# DATA FOR THIS TASK:

※

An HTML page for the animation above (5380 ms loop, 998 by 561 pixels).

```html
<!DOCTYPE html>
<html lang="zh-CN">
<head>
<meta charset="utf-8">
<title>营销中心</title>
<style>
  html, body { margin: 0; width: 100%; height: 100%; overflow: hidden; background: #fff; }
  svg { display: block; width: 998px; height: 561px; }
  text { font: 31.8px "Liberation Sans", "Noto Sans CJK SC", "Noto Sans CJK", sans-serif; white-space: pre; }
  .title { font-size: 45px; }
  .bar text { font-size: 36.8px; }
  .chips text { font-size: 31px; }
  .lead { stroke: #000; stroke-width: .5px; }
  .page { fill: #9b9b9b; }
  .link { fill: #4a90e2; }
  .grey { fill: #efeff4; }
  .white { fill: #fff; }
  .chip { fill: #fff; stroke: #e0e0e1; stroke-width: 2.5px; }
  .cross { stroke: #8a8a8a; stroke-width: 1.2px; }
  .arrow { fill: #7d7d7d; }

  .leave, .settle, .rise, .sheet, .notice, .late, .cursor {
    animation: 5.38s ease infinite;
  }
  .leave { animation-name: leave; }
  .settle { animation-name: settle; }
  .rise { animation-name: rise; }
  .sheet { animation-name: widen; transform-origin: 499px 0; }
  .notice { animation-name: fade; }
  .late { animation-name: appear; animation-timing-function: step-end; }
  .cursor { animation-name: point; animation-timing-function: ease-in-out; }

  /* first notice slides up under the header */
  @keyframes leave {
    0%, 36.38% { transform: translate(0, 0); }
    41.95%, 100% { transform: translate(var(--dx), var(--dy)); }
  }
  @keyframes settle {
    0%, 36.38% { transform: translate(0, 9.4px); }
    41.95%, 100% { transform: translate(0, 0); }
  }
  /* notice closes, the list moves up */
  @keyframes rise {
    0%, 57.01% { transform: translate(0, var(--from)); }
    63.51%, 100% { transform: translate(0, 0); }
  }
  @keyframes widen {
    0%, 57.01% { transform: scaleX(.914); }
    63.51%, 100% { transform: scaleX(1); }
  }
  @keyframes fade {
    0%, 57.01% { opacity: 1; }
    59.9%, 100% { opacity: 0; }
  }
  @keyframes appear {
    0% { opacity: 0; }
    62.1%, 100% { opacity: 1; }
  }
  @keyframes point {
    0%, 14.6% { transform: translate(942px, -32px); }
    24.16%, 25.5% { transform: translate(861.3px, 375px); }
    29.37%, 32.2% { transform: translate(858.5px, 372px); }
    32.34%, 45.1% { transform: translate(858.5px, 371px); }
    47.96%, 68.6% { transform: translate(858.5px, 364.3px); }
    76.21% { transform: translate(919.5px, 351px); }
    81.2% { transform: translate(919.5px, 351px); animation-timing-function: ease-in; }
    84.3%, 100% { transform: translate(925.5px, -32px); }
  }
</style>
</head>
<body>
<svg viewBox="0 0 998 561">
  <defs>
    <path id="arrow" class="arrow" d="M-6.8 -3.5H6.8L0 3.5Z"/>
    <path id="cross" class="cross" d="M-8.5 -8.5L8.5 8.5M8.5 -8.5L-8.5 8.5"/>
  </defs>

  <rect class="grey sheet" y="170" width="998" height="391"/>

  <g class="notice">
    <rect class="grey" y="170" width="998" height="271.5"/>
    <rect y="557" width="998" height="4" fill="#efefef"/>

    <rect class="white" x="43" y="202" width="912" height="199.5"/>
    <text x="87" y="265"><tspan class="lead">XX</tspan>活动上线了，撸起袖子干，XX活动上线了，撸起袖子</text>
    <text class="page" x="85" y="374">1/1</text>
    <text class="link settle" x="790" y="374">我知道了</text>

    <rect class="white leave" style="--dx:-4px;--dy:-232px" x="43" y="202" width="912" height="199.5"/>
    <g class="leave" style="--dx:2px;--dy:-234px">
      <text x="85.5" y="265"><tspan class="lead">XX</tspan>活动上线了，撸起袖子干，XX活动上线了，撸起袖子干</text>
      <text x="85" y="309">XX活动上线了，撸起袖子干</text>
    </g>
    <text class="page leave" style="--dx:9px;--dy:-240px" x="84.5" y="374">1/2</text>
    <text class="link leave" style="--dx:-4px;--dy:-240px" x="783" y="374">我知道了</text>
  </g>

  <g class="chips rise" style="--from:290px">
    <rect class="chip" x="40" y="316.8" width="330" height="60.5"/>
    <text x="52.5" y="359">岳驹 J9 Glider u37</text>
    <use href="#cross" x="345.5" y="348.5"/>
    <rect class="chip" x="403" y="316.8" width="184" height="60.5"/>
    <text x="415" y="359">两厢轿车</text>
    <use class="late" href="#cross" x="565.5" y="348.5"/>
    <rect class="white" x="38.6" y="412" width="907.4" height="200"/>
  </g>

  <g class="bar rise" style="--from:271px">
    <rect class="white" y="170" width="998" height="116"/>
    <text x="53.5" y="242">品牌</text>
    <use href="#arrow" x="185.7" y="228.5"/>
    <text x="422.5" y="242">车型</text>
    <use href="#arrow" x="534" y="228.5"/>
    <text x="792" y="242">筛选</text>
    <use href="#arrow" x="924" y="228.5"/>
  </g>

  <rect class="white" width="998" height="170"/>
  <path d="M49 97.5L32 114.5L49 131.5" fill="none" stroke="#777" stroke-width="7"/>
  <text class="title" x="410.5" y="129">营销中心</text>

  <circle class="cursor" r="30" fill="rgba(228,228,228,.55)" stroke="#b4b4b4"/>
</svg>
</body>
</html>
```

※

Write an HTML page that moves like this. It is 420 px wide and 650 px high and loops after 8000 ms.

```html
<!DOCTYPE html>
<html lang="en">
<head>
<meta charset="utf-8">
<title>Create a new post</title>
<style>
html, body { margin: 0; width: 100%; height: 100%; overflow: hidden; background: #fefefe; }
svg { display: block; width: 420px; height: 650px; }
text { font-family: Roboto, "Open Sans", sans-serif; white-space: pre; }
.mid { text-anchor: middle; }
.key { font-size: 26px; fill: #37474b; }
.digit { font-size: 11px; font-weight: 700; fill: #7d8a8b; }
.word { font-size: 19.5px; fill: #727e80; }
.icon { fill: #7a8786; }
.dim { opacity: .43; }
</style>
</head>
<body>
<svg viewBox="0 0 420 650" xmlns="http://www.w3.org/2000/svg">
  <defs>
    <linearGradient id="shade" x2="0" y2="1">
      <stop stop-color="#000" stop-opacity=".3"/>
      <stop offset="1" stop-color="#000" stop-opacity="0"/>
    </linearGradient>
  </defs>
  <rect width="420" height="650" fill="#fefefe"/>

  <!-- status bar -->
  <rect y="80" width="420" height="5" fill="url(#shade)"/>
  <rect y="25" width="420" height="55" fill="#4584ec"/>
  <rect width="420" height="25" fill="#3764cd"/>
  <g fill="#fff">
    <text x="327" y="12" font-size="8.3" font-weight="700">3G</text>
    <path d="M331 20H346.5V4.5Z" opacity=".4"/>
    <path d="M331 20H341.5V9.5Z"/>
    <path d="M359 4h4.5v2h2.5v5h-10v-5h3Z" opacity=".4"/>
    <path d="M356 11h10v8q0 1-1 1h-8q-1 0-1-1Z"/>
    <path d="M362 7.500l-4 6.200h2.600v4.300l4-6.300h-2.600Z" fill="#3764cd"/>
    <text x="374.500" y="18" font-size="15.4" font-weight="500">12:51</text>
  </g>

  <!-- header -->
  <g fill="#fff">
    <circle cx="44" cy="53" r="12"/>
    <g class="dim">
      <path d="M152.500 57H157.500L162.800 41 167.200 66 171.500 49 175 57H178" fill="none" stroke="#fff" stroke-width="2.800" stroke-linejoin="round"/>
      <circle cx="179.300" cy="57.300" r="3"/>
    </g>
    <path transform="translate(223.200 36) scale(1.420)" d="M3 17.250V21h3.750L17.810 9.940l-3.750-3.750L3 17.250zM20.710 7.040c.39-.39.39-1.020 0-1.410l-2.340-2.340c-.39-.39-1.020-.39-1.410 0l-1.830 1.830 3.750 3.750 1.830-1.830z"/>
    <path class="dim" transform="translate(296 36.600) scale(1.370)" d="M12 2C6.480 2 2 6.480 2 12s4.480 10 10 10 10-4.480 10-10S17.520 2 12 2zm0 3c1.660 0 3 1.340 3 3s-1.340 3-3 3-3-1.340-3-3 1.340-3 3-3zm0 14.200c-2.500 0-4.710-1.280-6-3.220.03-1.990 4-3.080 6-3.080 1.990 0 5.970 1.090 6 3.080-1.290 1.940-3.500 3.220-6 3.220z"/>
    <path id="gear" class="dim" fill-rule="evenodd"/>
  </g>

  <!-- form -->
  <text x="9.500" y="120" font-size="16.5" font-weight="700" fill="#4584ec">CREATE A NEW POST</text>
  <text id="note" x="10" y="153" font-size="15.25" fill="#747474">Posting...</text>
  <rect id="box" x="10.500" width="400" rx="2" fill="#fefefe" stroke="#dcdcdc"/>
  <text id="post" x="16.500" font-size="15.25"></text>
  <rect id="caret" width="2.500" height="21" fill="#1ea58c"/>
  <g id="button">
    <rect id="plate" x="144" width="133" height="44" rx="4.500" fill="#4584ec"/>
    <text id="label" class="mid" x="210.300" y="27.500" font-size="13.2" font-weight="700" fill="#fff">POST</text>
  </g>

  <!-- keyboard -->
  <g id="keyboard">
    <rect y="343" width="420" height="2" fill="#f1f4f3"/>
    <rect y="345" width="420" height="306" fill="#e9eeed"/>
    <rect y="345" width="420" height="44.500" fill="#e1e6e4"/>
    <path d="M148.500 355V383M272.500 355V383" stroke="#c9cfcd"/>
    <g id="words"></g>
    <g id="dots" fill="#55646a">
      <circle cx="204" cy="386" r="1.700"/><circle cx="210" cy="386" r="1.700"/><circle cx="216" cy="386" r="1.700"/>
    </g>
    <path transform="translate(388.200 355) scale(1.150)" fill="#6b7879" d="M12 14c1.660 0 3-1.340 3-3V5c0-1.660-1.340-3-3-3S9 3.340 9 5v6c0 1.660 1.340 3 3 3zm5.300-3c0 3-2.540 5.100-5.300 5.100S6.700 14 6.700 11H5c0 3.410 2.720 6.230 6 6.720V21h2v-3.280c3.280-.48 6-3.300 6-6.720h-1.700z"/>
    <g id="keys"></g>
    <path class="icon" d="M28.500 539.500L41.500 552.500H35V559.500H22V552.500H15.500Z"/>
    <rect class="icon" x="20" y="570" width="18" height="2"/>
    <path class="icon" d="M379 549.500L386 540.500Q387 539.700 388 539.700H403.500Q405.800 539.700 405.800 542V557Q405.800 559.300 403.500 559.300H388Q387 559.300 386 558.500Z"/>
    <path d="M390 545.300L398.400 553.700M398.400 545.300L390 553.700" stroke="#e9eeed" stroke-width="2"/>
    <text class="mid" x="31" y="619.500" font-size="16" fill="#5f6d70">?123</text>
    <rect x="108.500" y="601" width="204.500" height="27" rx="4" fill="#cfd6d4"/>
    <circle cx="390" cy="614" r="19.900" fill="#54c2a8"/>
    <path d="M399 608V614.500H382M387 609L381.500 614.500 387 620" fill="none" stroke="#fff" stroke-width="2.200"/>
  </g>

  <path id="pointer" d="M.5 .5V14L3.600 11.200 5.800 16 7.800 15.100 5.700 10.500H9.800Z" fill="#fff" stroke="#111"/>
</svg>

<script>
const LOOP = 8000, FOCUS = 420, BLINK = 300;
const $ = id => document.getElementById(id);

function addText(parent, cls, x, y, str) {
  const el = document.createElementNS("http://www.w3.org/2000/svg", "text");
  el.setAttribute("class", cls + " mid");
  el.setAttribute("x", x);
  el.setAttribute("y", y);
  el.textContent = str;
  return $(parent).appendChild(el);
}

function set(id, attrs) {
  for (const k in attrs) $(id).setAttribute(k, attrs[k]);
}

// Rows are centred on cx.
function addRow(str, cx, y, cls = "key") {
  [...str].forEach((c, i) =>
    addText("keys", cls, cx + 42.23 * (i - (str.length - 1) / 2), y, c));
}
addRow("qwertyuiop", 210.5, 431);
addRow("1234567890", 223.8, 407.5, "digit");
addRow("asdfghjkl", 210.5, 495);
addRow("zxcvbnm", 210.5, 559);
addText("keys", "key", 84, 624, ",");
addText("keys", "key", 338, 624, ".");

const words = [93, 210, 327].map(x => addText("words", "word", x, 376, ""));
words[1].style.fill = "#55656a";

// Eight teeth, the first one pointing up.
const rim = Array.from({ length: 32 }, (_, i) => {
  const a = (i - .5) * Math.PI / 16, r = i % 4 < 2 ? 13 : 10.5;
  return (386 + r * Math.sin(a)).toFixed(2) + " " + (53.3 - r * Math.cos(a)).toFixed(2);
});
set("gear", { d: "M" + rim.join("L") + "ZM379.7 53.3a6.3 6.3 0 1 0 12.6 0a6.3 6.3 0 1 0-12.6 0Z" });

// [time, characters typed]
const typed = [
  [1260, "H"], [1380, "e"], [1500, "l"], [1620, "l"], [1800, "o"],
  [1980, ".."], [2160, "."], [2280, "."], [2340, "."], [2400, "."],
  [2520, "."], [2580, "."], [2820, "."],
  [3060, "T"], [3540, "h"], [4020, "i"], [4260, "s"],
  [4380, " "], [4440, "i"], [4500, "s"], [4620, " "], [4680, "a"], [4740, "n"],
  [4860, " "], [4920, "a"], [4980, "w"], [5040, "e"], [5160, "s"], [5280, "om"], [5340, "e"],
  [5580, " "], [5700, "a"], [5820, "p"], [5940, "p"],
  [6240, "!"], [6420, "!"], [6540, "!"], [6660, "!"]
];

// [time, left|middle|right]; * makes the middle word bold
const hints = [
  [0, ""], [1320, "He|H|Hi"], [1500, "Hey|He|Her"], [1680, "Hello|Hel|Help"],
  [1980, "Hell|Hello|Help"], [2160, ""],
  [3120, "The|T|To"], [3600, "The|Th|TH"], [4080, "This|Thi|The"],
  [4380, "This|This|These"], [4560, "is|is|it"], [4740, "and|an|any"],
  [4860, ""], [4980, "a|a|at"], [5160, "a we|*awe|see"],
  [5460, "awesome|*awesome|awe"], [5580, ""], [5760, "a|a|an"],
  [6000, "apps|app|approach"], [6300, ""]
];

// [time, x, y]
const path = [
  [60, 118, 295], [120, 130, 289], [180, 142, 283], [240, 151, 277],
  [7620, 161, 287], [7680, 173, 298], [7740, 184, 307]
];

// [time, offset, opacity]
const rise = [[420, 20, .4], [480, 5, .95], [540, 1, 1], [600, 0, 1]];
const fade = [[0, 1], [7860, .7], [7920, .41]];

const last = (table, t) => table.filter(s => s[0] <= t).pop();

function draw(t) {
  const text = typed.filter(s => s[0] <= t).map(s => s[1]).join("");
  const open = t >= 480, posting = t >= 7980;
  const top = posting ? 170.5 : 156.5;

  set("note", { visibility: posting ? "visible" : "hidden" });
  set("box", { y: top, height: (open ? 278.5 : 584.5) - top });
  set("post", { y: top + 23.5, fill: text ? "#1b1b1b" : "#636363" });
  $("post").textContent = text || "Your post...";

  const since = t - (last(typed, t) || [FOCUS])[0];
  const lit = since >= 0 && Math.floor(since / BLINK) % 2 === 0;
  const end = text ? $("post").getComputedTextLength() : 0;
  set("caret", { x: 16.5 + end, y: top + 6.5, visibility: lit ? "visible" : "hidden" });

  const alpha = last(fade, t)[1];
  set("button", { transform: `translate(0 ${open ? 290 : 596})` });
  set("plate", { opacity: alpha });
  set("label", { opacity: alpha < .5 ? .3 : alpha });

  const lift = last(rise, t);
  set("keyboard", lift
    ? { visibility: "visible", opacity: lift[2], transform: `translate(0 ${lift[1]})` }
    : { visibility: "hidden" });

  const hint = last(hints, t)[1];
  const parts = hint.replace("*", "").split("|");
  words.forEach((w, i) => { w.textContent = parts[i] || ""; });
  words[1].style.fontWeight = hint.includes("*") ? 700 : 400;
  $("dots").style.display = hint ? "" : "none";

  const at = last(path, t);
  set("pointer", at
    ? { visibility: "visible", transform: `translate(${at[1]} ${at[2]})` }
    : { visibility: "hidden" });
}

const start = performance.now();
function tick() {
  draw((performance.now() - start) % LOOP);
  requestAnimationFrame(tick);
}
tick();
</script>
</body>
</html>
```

※

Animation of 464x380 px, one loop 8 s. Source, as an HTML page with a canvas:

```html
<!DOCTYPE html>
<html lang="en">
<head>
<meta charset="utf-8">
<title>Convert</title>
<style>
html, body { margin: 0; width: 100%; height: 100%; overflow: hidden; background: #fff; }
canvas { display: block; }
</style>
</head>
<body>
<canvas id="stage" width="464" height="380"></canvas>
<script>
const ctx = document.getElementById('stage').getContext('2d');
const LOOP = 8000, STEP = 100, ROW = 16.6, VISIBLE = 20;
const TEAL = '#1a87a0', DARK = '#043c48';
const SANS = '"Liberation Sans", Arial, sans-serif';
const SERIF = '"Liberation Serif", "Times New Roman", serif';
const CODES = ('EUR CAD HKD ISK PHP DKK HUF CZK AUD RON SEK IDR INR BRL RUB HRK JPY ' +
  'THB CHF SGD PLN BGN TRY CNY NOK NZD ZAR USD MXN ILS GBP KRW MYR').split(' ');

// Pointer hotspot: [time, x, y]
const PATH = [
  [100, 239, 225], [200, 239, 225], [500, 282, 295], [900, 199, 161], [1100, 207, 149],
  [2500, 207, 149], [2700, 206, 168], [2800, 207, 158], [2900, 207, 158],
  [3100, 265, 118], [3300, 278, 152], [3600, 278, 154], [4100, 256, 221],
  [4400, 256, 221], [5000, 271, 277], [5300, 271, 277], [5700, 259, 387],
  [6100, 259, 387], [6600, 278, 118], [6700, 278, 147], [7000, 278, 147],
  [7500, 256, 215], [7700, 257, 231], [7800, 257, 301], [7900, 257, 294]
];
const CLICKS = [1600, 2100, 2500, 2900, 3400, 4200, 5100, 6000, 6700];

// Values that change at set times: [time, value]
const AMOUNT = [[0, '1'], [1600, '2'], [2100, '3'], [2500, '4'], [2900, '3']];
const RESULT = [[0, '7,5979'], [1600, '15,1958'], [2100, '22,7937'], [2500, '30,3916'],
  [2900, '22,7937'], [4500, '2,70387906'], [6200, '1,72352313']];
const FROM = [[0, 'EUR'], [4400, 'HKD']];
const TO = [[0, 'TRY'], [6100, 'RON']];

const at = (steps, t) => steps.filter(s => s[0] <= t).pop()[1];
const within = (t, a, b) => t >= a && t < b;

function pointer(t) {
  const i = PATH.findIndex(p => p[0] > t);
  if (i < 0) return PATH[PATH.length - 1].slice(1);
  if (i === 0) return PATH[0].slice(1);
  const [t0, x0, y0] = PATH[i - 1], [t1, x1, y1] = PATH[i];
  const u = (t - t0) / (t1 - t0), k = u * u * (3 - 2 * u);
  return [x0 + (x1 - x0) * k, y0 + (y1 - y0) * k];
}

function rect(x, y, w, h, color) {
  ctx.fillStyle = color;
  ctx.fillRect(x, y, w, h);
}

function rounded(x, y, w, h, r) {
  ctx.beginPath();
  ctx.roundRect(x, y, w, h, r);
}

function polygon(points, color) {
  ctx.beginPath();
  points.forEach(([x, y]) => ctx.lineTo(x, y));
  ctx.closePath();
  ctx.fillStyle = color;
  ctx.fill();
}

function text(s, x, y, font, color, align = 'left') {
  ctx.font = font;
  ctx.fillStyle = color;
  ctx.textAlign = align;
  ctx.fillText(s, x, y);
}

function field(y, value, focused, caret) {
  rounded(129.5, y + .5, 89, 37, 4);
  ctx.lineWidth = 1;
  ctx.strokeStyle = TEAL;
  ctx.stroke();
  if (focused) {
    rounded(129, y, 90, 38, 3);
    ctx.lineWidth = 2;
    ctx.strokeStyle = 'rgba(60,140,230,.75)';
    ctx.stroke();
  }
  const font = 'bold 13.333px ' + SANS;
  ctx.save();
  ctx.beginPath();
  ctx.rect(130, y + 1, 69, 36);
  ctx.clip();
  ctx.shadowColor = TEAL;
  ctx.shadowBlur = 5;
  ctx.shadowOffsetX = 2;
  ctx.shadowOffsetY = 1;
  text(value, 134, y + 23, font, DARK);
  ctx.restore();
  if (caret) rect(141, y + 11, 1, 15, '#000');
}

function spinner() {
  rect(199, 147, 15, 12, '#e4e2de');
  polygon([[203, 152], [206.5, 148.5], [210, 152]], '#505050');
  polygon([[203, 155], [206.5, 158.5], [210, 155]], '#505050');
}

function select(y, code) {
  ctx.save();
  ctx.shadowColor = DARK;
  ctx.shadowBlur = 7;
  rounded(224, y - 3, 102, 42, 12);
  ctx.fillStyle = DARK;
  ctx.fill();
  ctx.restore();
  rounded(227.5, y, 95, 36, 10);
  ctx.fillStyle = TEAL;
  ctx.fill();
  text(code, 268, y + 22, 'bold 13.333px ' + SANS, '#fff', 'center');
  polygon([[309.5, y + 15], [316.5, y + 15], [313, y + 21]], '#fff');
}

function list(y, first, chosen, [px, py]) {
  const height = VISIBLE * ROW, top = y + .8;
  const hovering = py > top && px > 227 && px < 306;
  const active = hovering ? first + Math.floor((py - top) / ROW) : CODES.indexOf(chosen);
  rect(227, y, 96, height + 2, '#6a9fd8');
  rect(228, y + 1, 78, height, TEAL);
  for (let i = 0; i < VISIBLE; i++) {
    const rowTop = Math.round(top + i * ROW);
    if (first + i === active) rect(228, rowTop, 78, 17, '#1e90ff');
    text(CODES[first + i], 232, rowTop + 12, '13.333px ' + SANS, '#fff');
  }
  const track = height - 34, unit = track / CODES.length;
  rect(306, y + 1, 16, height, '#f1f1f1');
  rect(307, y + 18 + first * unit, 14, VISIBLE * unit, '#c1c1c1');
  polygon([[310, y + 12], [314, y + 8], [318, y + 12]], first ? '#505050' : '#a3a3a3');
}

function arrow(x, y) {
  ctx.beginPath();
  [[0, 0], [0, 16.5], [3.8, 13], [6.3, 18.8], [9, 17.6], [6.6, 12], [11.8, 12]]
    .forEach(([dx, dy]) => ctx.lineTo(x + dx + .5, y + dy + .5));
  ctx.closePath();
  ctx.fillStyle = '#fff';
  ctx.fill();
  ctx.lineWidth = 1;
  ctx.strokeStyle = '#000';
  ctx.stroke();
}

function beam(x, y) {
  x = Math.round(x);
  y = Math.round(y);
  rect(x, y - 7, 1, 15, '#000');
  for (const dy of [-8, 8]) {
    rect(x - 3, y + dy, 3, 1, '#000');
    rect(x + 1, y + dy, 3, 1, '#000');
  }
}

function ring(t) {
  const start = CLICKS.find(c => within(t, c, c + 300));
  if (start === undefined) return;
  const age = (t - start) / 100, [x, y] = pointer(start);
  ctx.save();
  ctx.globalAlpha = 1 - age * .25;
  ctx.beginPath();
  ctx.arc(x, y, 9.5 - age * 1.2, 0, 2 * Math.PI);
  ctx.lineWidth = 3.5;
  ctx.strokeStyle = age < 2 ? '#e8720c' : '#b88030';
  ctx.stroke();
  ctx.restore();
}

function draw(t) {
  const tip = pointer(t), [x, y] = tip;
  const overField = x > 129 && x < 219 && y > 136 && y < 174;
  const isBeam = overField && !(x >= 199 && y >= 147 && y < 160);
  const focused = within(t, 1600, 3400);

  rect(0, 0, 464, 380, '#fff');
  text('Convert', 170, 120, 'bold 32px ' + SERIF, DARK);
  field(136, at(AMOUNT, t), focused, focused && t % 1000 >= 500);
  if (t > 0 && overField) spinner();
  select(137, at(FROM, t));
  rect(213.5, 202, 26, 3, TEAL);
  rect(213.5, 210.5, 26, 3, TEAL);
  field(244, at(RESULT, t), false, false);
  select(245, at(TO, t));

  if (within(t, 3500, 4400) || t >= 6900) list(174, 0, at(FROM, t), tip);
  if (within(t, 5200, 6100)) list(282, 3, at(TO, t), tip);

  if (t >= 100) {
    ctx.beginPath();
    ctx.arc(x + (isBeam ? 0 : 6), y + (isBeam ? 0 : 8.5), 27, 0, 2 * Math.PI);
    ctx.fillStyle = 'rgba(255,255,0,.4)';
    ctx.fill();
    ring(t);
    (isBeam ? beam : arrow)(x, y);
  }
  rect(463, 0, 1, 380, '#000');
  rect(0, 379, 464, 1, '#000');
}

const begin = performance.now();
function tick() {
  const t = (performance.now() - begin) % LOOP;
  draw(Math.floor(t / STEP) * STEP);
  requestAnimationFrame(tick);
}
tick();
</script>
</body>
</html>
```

※

# DESCRIPTION OF THE TASK:
Would you give the number of lines of the data that include the string "typed"? Nothing else is wanted.

# WRITTEN RESPONSE:
4